Birchbox, an online beauty subscription service, has seen great success in creating a new sales model for beauty products, re-creating the department-store cosmetics counter in peoples’ homes by delivering a range of samples customers can try out and later repurchase.
Now four years old, Birchbox has built its customer base to more than 1 million people and spawned imitators such as GlossyBox, Ipsy, and Blissmo, plus subscription sellers that deliver razors, pet supplies, and other items directly to consumers’ front doors.
But while the company does make every attempt to convert sample subscribers to full-size SKUs of their favorite products online, Birchbox is also growing the market for existing beauty retailers such as Ulta and Sephora—ostensibly competitors.
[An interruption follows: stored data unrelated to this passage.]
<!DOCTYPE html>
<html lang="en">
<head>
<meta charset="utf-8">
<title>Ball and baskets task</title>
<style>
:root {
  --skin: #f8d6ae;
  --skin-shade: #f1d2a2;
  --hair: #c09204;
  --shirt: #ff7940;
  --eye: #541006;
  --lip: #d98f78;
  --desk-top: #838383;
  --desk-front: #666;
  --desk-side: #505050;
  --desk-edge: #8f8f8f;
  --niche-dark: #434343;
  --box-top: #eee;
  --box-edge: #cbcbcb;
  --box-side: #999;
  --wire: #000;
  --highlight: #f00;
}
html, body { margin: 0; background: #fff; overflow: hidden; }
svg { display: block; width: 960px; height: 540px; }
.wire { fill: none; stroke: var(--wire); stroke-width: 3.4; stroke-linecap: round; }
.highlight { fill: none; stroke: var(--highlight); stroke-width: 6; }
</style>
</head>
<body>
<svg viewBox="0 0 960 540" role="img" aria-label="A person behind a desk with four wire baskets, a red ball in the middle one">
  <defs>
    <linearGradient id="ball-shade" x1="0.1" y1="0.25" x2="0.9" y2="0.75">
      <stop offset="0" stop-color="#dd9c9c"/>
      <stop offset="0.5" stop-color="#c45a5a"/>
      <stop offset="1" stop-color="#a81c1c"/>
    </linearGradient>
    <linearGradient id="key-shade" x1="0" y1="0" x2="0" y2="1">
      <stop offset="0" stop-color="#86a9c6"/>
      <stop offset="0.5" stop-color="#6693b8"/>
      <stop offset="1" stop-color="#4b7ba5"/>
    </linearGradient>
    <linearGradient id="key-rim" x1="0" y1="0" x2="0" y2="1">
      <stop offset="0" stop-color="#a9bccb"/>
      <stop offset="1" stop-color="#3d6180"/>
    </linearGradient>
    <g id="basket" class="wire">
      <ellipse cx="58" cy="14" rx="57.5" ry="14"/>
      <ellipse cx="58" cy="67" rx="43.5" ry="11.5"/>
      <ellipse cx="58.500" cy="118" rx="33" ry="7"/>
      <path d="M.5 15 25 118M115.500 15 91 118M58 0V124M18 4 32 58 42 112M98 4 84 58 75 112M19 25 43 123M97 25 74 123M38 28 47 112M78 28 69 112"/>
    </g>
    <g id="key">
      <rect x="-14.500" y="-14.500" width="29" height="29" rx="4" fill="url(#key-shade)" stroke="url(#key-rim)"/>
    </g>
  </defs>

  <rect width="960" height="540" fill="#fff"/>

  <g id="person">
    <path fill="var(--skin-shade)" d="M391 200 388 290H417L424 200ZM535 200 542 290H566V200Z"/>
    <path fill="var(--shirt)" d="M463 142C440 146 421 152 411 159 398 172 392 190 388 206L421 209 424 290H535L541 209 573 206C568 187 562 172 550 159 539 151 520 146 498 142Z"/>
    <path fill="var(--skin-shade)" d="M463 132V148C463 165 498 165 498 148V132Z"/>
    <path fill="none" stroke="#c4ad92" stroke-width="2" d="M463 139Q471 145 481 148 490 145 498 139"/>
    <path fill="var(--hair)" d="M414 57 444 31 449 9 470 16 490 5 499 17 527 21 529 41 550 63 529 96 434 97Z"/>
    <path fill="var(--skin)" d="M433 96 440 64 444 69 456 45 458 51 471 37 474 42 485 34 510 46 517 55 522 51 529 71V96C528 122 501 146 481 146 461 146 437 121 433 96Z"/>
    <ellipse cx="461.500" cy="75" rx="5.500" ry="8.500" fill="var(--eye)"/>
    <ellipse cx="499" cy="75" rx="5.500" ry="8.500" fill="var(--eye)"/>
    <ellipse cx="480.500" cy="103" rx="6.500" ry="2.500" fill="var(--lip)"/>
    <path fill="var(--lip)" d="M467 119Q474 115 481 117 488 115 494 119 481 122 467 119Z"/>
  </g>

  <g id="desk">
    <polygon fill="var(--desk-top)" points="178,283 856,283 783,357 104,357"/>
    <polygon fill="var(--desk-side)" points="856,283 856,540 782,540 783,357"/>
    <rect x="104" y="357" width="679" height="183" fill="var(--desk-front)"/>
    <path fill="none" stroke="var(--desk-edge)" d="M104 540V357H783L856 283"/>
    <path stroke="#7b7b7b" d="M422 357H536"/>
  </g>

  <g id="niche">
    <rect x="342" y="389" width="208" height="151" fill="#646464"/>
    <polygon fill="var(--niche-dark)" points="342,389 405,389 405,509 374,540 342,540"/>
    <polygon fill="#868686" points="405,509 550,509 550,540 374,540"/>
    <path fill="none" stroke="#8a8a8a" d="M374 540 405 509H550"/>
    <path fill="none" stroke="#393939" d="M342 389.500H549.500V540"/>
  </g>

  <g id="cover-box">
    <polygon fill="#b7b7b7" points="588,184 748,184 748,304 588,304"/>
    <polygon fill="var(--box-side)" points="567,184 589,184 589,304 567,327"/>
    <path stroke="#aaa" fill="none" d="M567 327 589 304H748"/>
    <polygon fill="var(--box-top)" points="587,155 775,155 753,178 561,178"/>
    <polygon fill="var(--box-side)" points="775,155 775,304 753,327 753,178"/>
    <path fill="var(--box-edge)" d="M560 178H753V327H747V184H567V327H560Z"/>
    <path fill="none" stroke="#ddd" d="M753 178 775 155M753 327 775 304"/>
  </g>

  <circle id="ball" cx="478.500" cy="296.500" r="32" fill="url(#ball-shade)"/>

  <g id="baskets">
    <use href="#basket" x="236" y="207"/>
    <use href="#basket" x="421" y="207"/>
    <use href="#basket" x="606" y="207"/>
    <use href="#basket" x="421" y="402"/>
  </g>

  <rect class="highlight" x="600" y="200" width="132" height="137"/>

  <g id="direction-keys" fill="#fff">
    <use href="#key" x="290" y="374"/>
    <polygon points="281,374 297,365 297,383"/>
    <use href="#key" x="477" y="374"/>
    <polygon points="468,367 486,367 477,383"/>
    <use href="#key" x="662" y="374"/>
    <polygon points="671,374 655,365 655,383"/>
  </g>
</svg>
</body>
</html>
“Presumably they may help drive traffic to other stores,” Forrester Research channel strategy analyst Sucharita Mulpuru-Kodali told Retail Dive. “If you try something and love it, wouldn’t that drive you to whatever store has the product?”
Expanding the marketplace
A study from Silicon Valley-based research firm Slice Intelligence confirms that Birchbox isn’t the only retailer benefiting from its sampling. While shoppers spend 38% more online with Birchbox after signing up for monthly $10 sample boxes, the study says, boutique beauty brand Sephora also gets a 5% boost in spending, and Ulta gains 6%.
Birchbox just takes the initial trip out of the equation for the Internet era.
“They’re basically removing the traditional barrier in online shopping: You couldn’t try before you buy,” Kanishka Agarwal, Slice’s chief data officer told Bloomberg. “But guess what? Now you can. And they’re driving up actual purchases.”
Prior to the Internet, beauty shoppers got their samples and testers in department-store counters staffed by representatives of the major brands. And since skin tones and beauty goals vary, the category continues to reward in-store visits for department stores and brands such as MAC, Sephora, and Shiseido, whose e-commerce sites lag in-person sales.
Only Birchbox has been able to lift all boats. “We’re taking people who weren’t even considering going into these stores as a part of a leisurely day, and making them into people who could become browsers and shoppers,” Birchbox co-founder and CEO Katia Beauchamp told Fortune. “And she absolutely spends more on beauty as a result of Birchbox.”
Growing the experience
But Birchbox’s next challenge is to make itself the go-to for reorders. The company’s own research shows that many customers buy full-sized containers of the products they like elsewhere; only about 35% of sales comes from reorders of sampled products.
Only about half of Birchbox’s 1 million subscribers buy additional SKUs regularly on Birchbox.com. And while a loyalty program offers referral bonuses and substantial rewards to encourage future purchases, Birchbox is also looking to brick-and-mortar to build its brand.
Unlike other retailers to make the jump from online-only to brick-and-mortar such as Warby Parker and Bonobos, the first Birchbox store is more than a showroom that only allows customers to try on product. More like an Apple Store, it’s a brand experience that immerses customers in as much Birchbox expertise as it does partners’ products.
The SoHo location offers 4,500 square feet of salon services, personal consultations, how-to seminars on makeup and beauty, a “Try Bar,” 2,000 products for purchase, and the option to build one’s own box in-store for just $15.
But at least at the outset, Birchbox is unlikely to steal sales from any competitor’s brick-and-mortar location that isn’t within a couple of blocks.
“When the footprint is that limited, it’s unlikely to have much of an impact on anything else,” Mulpuru-Kodali said.
This month, the brand is staging pop-up shops in Atlanta, Chicago, and Los Angeles, promising the two cities that garner the highest in-person turnout a permanent Birchbox location in 2016. The company has also partnered with Gap Inc. to launch Birchbox pop-ups inside seven stores in New York, Chicago, Houston, Los Angeles, and San Francisco, and is ramping up advertising to make itself the recognized name in at-home trial.
“You have to believe that when you’re growing the market, everybody benefits from it,” Beauchamp told Bloomberg. “But don’t get me wrong: We’re really focused on how to keep that revenue coming back to Birchbox.”